Work to be completed: Report every line of the entries that contains the word "height".

(Records from a data collection)
╭──
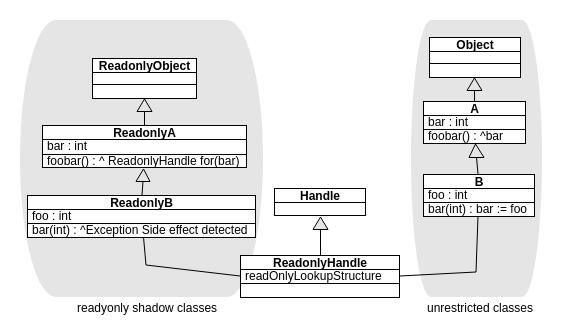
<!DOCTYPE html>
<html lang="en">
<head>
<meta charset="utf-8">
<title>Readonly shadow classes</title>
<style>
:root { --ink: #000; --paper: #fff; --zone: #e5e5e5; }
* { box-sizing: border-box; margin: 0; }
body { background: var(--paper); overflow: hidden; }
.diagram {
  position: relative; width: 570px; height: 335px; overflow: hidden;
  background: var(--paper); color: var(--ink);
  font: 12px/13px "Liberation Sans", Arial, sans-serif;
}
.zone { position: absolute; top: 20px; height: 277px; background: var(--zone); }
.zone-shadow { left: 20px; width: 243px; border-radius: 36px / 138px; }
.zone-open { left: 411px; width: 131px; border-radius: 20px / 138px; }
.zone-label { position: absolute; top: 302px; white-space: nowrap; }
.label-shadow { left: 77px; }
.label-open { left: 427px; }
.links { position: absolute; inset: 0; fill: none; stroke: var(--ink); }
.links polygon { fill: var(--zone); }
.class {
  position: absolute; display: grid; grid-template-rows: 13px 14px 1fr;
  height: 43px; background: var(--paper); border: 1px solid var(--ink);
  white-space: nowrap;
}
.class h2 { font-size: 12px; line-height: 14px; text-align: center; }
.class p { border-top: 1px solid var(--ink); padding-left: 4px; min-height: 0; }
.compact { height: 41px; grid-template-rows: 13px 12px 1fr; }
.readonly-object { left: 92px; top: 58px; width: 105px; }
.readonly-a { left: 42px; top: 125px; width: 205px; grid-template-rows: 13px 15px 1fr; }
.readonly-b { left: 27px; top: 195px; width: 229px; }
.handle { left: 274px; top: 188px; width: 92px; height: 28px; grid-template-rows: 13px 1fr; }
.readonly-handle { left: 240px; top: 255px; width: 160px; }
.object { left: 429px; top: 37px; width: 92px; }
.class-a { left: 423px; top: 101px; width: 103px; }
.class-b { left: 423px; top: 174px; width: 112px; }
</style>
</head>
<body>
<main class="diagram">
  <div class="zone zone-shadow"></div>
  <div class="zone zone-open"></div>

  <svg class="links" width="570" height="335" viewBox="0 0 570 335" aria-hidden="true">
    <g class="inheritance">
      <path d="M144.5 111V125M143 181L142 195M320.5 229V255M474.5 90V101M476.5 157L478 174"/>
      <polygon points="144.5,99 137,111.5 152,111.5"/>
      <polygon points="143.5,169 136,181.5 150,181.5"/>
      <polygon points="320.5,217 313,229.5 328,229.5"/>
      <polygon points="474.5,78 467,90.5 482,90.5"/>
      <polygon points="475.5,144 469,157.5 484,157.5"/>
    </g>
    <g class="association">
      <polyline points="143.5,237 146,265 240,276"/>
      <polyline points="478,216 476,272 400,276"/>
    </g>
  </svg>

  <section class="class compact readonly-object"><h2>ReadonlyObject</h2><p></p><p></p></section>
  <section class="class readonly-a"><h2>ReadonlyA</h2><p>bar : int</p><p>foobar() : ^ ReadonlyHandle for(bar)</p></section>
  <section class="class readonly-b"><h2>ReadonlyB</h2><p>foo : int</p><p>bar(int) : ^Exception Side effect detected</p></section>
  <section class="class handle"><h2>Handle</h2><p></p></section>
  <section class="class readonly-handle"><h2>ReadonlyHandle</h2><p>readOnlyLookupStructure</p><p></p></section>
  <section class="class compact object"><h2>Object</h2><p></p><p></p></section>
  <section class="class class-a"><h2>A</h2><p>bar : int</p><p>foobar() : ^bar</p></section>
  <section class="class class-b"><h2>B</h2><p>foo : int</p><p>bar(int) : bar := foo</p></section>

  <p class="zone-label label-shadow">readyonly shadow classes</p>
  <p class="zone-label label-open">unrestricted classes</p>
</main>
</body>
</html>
╰──
Task answer:
  position: relative; width: 570px; height: 335px; overflow: hidden;
.zone { position: absolute; top: 20px; height: 277px; background: var(--zone); }
  height: 43px; background: var(--paper); border: 1px solid var(--ink);
.class h2 { font-size: 12px; line-height: 14px; text-align: center; }
.class p { border-top: 1px solid var(--ink); padding-left: 4px; min-height: 0; }
.compact { height: 41px; grid-template-rows: 13px 12px 1fr; }
.handle { left: 274px; top: 188px; width: 92px; height: 28px; grid-template-rows: 13px 1fr; }
  <svg class="links" width="570" height="335" viewBox="0 0 570 335" aria-hidden="true">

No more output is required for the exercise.